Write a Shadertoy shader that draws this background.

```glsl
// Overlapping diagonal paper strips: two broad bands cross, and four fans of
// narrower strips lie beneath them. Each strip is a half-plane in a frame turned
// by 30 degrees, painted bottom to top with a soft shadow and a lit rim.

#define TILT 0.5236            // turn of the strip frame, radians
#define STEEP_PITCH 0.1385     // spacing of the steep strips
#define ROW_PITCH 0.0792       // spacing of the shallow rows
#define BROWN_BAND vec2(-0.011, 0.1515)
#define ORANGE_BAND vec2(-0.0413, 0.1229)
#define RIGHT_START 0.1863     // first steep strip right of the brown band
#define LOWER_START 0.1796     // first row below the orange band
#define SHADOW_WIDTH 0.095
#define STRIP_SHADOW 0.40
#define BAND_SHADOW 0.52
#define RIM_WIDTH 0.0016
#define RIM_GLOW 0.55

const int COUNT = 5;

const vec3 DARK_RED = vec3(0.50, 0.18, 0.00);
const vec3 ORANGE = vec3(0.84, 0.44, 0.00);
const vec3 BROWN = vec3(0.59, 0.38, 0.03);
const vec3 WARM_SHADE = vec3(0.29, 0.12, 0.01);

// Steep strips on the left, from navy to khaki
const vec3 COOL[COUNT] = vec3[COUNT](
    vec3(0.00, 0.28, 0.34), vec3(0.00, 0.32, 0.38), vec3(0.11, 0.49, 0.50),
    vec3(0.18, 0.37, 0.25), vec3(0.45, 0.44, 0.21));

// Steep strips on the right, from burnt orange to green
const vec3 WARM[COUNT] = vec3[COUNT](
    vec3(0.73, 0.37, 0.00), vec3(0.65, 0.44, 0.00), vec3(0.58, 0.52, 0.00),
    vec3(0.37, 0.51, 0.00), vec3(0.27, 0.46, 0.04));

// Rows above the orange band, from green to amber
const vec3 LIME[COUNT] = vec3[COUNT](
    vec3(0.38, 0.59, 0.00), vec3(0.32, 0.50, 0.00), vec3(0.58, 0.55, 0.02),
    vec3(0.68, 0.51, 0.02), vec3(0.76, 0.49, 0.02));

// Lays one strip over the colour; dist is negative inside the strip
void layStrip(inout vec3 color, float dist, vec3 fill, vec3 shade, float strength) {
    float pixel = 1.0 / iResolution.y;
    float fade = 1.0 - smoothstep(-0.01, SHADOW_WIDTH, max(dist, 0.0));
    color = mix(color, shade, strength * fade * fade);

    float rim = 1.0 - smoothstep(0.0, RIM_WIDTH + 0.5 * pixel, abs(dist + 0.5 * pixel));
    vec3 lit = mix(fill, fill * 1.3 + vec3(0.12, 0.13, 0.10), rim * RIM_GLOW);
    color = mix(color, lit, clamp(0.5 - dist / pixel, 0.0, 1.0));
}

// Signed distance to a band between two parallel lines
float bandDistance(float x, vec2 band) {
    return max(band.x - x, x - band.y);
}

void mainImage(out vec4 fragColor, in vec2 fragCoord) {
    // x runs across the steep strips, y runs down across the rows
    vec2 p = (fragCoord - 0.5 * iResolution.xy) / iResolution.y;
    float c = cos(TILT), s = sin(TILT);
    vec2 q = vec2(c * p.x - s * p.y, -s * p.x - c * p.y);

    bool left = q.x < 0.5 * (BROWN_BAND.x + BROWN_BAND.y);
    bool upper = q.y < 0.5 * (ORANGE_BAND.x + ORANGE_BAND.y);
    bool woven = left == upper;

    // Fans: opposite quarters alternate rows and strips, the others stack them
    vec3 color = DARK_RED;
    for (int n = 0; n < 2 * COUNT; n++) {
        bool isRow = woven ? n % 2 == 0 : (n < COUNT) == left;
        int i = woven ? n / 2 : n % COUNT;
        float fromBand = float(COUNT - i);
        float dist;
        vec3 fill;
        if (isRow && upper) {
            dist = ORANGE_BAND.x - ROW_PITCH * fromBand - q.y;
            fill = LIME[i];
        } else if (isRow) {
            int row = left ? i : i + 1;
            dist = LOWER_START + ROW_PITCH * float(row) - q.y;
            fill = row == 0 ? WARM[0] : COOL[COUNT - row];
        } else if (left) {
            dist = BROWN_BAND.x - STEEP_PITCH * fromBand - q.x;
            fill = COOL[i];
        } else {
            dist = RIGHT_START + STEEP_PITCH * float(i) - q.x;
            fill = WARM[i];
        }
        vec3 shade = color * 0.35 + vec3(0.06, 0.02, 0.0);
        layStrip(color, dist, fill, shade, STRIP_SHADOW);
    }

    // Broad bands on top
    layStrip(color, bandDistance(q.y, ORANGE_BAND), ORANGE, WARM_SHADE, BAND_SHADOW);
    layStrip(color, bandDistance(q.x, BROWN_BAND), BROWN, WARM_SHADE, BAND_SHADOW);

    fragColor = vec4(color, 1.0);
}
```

* * *

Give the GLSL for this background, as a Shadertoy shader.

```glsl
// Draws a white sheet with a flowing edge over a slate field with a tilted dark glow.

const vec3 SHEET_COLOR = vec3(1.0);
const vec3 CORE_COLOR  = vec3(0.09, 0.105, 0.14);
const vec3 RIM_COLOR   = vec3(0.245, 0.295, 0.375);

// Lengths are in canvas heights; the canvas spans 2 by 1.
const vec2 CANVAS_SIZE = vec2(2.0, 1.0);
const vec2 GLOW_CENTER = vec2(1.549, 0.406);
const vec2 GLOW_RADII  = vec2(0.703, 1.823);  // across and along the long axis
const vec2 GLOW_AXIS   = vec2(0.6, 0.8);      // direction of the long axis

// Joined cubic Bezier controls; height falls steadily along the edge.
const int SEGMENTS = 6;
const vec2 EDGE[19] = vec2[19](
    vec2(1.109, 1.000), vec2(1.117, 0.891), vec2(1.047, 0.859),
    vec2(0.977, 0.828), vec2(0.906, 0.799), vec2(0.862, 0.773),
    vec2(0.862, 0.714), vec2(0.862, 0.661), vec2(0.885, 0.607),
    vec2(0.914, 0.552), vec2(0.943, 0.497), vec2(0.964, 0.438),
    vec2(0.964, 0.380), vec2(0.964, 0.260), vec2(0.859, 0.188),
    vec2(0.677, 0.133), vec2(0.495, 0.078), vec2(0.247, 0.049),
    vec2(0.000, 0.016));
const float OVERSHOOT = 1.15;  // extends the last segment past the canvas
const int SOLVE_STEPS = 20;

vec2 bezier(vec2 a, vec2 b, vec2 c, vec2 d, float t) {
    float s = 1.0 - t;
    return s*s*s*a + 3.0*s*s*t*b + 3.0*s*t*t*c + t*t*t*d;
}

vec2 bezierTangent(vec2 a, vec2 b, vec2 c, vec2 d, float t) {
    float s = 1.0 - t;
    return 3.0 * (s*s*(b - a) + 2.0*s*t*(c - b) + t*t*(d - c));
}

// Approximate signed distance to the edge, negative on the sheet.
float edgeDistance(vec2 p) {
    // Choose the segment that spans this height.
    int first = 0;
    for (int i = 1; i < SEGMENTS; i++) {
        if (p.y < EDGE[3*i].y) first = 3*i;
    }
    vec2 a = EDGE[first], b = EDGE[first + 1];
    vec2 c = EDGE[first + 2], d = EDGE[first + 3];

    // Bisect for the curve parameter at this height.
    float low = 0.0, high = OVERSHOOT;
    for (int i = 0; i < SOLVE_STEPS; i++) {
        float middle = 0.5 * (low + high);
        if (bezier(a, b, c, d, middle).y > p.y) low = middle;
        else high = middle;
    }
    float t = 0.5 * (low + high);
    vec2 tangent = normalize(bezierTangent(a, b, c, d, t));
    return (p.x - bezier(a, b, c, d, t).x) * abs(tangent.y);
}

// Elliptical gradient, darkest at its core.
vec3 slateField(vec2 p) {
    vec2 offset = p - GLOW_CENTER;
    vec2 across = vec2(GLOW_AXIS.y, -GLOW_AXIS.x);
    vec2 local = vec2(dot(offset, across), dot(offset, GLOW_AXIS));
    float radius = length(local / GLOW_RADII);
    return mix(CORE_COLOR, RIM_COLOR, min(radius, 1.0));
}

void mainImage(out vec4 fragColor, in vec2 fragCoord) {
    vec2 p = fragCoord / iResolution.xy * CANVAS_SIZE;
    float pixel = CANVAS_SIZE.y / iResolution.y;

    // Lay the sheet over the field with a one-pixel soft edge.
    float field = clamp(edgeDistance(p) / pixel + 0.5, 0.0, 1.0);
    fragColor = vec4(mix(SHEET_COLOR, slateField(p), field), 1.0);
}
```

---

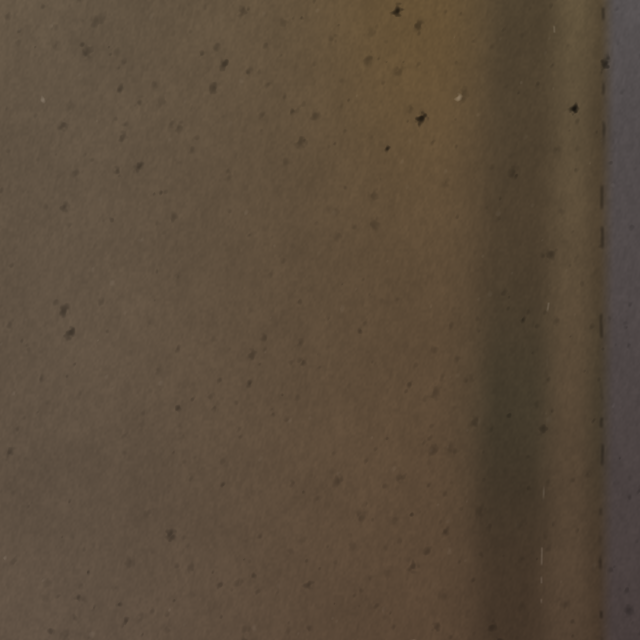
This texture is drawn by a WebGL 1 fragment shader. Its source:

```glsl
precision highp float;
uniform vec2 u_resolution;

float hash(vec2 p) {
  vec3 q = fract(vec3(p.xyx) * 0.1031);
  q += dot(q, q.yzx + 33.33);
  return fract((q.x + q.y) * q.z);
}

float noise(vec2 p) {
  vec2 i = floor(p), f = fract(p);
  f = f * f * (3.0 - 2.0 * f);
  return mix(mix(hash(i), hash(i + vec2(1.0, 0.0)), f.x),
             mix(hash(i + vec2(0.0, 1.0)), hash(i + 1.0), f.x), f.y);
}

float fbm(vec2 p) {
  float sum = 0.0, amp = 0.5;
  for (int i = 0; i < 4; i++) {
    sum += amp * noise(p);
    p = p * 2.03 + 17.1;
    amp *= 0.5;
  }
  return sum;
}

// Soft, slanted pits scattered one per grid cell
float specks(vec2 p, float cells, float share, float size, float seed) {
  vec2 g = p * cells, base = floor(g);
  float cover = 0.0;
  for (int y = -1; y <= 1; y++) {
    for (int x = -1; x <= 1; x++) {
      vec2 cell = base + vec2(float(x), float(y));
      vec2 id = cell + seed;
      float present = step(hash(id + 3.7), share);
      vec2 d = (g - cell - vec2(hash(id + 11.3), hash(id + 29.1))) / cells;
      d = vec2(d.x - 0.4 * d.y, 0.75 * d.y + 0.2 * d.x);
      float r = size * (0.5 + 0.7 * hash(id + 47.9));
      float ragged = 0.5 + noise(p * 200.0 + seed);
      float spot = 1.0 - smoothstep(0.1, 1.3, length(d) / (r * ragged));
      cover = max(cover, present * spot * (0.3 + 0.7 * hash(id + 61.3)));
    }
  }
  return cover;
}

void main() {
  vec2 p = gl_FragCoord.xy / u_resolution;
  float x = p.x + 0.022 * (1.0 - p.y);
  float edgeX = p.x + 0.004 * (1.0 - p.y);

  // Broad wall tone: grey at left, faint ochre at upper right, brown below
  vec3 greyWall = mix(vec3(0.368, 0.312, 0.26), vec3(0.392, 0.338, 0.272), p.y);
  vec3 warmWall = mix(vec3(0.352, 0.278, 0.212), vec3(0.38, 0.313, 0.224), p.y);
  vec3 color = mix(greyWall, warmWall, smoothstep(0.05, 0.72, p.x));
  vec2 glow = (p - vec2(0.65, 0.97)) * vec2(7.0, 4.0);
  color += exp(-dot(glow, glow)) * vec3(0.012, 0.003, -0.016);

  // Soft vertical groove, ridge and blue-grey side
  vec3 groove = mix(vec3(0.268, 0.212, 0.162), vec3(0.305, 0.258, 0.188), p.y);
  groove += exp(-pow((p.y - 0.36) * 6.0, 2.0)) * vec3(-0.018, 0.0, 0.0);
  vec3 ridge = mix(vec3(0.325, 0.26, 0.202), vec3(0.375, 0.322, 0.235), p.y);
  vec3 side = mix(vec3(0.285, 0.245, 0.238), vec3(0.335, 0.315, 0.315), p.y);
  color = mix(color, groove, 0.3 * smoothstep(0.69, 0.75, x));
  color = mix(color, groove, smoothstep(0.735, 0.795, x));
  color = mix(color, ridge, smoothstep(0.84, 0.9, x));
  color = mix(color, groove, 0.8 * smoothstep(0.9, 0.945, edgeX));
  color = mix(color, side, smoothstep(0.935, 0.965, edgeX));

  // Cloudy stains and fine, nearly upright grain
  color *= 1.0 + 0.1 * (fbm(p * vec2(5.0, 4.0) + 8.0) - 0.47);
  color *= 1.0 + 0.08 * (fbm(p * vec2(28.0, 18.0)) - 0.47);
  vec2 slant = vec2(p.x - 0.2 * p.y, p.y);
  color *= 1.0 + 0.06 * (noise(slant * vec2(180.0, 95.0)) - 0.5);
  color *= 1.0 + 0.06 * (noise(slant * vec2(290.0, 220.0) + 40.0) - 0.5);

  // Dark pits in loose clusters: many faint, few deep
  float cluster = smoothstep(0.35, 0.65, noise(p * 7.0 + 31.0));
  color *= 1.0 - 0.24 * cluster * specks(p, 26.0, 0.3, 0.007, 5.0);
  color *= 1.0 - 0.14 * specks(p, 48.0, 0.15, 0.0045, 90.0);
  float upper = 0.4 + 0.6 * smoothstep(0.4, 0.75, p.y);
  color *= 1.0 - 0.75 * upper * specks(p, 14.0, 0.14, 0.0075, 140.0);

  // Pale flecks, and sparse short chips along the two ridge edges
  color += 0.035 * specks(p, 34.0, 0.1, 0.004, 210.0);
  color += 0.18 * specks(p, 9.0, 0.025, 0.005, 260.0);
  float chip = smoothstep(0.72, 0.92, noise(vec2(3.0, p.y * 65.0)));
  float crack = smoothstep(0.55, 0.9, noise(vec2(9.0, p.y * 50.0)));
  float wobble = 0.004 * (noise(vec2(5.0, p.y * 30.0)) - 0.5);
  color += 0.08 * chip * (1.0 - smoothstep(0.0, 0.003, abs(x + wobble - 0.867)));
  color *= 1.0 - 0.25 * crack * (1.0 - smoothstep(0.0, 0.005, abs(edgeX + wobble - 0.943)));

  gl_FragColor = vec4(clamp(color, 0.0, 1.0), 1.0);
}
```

▶ [The task] Scan the material above line by line and report how many lines contain the word "strength", nothing further.

▶ [Solution to the problem] 2